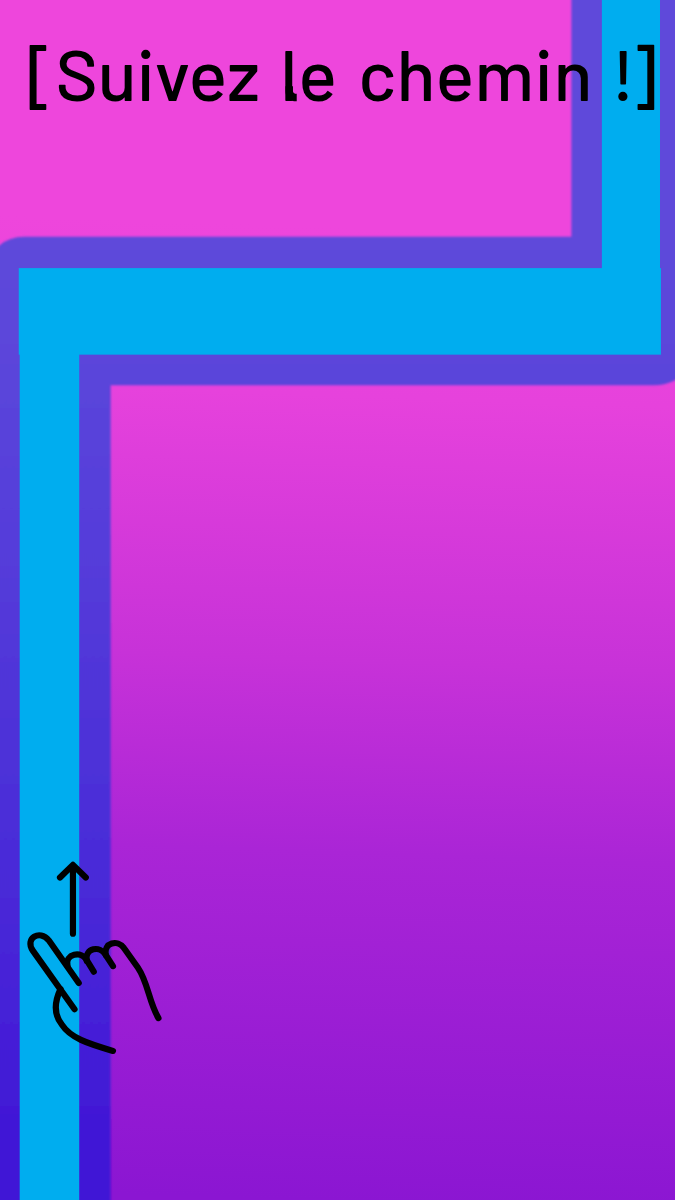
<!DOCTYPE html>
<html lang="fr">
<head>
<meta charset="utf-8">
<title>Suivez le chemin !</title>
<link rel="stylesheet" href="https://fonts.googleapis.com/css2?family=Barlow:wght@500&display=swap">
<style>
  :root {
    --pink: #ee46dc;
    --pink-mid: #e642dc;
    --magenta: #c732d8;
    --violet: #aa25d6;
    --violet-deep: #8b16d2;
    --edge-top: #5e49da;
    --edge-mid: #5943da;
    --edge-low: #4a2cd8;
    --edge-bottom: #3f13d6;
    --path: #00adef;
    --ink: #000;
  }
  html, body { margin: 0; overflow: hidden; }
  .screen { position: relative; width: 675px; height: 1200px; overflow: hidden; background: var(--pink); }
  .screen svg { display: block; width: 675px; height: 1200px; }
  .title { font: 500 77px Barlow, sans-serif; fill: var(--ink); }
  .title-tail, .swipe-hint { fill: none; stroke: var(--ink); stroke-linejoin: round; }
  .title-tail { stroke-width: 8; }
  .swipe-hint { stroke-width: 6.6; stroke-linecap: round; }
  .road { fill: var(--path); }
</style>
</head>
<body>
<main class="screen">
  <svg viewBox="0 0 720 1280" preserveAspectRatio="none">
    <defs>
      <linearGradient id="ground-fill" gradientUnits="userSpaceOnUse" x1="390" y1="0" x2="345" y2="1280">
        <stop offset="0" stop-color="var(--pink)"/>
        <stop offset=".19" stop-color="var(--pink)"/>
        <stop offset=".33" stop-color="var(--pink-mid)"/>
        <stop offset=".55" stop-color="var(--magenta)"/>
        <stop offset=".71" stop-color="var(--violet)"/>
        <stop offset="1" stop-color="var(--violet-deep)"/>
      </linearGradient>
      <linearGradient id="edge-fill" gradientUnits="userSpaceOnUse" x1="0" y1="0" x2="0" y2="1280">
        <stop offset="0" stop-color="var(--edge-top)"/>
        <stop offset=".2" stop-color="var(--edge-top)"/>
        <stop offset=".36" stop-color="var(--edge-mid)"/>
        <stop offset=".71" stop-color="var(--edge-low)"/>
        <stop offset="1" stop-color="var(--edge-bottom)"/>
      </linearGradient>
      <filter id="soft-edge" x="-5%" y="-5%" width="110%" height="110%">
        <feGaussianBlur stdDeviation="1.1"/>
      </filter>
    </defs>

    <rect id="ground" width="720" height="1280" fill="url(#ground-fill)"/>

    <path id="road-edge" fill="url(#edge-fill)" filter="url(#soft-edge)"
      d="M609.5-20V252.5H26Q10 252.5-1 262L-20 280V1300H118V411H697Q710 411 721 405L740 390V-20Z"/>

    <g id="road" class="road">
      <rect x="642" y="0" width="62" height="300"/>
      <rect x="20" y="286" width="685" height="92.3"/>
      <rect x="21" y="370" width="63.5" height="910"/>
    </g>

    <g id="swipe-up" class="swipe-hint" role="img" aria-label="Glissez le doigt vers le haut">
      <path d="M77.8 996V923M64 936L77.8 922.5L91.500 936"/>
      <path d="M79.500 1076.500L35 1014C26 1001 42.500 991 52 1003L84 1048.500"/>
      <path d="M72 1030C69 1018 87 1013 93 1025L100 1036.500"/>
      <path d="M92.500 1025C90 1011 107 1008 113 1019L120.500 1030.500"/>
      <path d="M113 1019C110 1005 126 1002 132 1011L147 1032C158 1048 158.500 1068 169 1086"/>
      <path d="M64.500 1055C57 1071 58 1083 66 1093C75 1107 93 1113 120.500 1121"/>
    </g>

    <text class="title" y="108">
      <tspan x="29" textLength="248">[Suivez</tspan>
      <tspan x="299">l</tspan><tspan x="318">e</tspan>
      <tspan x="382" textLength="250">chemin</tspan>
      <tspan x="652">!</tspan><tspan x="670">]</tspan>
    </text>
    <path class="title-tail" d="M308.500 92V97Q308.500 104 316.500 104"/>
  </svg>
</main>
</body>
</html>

ASSIGNED TASK >>
Write out nothing but the lines from the start of the data through the line with "252.5-1 262L-20 280V1300H118V411H697Q710". Leave out the pictures.

FINISHED EXERCISE >>
<!DOCTYPE html>
<html lang="fr">
<head>
<meta charset="utf-8">
<title>Suivez le chemin !</title>
<link rel="stylesheet" href="https://fonts.googleapis.com/css2?family=Barlow:wght@500&display=swap">
<style>
  :root {
    --pink: #ee46dc;
    --pink-mid: #e642dc;
    --magenta: #c732d8;
    --violet: #aa25d6;
    --violet-deep: #8b16d2;
    --edge-top: #5e49da;
    --edge-mid: #5943da;
    --edge-low: #4a2cd8;
    --edge-bottom: #3f13d6;
    --path: #00adef;
    --ink: #000;
  }
  html, body { margin: 0; overflow: hidden; }
  .screen { position: relative; width: 675px; height: 1200px; overflow: hidden; background: var(--pink); }
  .screen svg { display: block; width: 675px; height: 1200px; }
  .title { font: 500 77px Barlow, sans-serif; fill: var(--ink); }
  .title-tail, .swipe-hint { fill: none; stroke: var(--ink); stroke-linejoin: round; }
  .title-tail { stroke-width: 8; }
  .swipe-hint { stroke-width: 6.6; stroke-linecap: round; }
  .road { fill: var(--path); }
</style>
</head>
<body>
<main class="screen">
  <svg viewBox="0 0 720 1280" preserveAspectRatio="none">
    <defs>
      <linearGradient id="ground-fill" gradientUnits="userSpaceOnUse" x1="390" y1="0" x2="345" y2="1280">
        <stop offset="0" stop-color="var(--pink)"/>
        <stop offset=".19" stop-color="var(--pink)"/>
        <stop offset=".33" stop-color="var(--pink-mid)"/>
        <stop offset=".55" stop-color="var(--magenta)"/>
        <stop offset=".71" stop-color="var(--violet)"/>
        <stop offset="1" stop-color="var(--violet-deep)"/>
      </linearGradient>
      <linearGradient id="edge-fill" gradientUnits="userSpaceOnUse" x1="0" y1="0" x2="0" y2="1280">
        <stop offset="0" stop-color="var(--edge-top)"/>
        <stop offset=".2" stop-color="var(--edge-top)"/>
        <stop offset=".36" stop-color="var(--edge-mid)"/>
        <stop offset=".71" stop-color="var(--edge-low)"/>
        <stop offset="1" stop-color="var(--edge-bottom)"/>
      </linearGradient>
      <filter id="soft-edge" x="-5%" y="-5%" width="110%" height="110%">
        <feGaussianBlur stdDeviation="1.1"/>
      </filter>
    </defs>

    <rect id="ground" width="720" height="1280" fill="url(#ground-fill)"/>

    <path id="road-edge" fill="url(#edge-fill)" filter="url(#soft-edge)"
      d="M609.5-20V252.5H26Q10 252.5-1 262L-20 280V1300H118V411H697Q710 411 721 405L740 390V-20Z"/>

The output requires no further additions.